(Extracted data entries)
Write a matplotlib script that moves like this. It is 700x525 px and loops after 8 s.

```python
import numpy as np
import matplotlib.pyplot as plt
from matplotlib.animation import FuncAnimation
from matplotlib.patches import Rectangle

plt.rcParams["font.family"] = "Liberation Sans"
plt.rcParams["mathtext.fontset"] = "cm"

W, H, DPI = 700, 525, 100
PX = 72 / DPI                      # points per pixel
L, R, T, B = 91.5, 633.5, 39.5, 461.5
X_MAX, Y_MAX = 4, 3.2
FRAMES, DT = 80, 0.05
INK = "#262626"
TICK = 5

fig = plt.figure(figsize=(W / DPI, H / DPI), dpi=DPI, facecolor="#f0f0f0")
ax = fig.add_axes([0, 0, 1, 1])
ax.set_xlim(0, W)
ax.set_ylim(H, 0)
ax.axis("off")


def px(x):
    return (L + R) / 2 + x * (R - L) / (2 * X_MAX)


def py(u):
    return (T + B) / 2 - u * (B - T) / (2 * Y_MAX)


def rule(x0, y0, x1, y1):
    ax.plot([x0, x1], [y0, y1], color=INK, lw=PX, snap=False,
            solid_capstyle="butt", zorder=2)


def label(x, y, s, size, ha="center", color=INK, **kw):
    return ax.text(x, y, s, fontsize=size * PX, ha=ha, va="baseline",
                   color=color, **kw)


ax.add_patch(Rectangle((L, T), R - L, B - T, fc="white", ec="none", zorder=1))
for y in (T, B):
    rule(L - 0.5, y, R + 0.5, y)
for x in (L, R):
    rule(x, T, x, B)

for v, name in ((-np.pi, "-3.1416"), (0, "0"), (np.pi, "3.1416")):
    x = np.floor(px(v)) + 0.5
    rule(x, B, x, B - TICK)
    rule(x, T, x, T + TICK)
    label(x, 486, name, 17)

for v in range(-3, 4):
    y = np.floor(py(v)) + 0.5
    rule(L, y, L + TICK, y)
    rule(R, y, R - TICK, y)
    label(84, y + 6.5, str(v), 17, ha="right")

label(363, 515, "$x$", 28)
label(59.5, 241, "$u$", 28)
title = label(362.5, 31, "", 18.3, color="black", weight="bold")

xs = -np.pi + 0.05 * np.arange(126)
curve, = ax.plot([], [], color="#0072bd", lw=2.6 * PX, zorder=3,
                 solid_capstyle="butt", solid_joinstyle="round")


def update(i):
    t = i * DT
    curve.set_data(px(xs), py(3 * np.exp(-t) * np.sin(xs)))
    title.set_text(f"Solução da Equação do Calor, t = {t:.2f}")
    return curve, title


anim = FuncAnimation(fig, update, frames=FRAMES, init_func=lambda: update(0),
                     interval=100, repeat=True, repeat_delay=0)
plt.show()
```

==

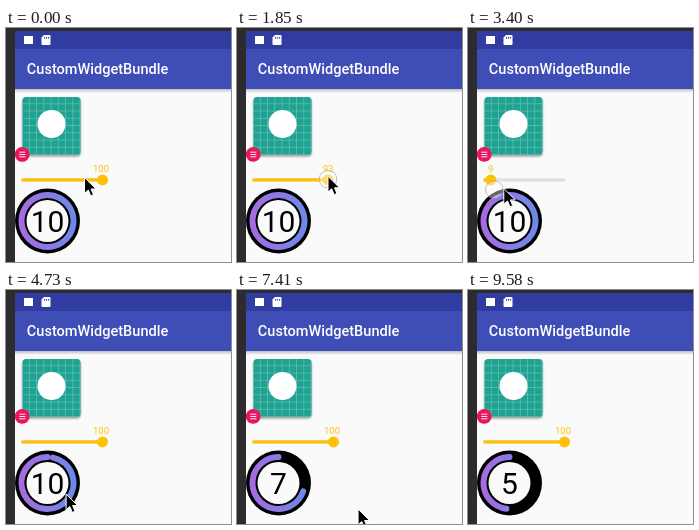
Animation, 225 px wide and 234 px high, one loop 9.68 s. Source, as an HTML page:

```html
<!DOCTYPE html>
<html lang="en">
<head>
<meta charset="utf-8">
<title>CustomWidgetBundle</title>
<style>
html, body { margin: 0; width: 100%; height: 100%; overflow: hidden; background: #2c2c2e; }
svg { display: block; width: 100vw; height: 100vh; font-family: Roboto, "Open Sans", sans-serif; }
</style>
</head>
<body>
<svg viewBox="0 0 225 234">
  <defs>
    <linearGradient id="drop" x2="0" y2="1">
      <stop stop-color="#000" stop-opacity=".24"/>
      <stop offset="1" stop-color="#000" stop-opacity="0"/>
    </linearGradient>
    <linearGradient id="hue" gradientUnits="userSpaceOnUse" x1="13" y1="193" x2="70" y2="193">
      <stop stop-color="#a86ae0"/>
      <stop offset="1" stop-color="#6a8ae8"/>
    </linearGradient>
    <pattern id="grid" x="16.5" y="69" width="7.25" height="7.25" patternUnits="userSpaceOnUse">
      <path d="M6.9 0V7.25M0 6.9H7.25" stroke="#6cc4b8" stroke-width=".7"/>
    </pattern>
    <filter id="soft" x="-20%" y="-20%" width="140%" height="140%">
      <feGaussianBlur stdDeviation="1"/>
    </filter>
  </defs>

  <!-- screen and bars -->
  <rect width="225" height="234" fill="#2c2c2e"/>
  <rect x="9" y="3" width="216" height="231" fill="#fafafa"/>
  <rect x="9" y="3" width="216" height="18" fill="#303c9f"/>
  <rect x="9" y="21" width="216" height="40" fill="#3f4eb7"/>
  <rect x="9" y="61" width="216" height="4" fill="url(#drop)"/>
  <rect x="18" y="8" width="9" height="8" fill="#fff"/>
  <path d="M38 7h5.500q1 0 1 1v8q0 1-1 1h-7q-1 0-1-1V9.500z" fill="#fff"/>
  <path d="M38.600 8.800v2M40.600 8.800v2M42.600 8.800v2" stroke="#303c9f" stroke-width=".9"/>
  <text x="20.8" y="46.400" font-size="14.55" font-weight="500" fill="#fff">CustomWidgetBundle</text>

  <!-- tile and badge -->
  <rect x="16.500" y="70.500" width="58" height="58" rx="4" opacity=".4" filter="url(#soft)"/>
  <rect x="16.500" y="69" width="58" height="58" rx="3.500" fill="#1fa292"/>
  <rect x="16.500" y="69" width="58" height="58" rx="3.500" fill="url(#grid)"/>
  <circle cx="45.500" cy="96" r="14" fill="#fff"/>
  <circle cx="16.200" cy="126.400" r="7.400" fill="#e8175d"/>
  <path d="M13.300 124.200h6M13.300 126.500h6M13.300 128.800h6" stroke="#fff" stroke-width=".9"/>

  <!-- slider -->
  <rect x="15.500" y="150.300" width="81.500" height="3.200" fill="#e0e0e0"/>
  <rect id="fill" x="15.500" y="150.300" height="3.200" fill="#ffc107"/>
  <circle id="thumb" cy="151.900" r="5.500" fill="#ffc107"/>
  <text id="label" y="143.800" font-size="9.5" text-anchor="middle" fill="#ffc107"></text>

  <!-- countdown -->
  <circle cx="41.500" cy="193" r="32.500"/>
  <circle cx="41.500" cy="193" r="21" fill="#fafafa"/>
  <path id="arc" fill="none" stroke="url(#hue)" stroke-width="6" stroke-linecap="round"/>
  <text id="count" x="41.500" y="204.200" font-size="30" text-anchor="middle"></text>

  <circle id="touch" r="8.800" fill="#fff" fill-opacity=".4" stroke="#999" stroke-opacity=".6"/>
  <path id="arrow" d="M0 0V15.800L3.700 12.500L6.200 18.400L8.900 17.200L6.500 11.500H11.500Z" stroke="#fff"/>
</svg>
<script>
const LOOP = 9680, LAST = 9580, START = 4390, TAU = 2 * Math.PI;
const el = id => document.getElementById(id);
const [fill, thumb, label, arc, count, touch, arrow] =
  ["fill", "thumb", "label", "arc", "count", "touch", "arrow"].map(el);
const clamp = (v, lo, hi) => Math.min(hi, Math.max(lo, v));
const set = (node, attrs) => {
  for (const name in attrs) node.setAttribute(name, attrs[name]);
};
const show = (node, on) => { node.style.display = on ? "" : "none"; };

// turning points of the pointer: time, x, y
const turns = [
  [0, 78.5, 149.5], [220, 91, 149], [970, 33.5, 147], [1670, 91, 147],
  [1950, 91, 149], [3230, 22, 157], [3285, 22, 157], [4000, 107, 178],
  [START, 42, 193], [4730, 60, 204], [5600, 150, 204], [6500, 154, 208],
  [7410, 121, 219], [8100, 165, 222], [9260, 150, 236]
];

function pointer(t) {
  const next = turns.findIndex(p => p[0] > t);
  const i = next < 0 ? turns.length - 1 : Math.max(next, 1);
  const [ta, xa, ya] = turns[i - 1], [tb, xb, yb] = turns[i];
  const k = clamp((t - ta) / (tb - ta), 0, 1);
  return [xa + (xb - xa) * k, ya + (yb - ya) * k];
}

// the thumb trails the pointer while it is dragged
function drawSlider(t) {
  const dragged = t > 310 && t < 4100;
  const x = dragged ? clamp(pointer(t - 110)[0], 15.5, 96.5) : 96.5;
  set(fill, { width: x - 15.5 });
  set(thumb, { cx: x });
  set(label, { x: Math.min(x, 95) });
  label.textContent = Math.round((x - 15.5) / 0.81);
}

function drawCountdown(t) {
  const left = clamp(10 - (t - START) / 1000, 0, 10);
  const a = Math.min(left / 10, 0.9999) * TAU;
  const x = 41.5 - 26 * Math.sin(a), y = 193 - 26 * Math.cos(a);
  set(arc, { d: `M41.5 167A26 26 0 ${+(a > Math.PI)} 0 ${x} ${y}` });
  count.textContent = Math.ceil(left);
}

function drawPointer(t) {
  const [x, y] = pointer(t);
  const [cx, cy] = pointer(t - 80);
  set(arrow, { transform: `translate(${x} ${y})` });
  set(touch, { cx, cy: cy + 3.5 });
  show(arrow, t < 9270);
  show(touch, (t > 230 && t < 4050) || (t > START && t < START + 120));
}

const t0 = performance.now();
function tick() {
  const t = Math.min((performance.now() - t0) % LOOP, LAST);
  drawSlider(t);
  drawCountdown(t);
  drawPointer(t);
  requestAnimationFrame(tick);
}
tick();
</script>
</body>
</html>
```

YOUR GOAL. Across all the records above, find each line with "rule" in it and copy it.

TASK RESULT.
def rule(x0, y0, x1, y1):
    rule(L - 0.5, y, R + 0.5, y)
    rule(x, T, x, B)
    rule(x, B, x, B - TICK)
    rule(x, T, x, T + TICK)
    rule(L, y, L + TICK, y)
    rule(R, y, R - TICK, y)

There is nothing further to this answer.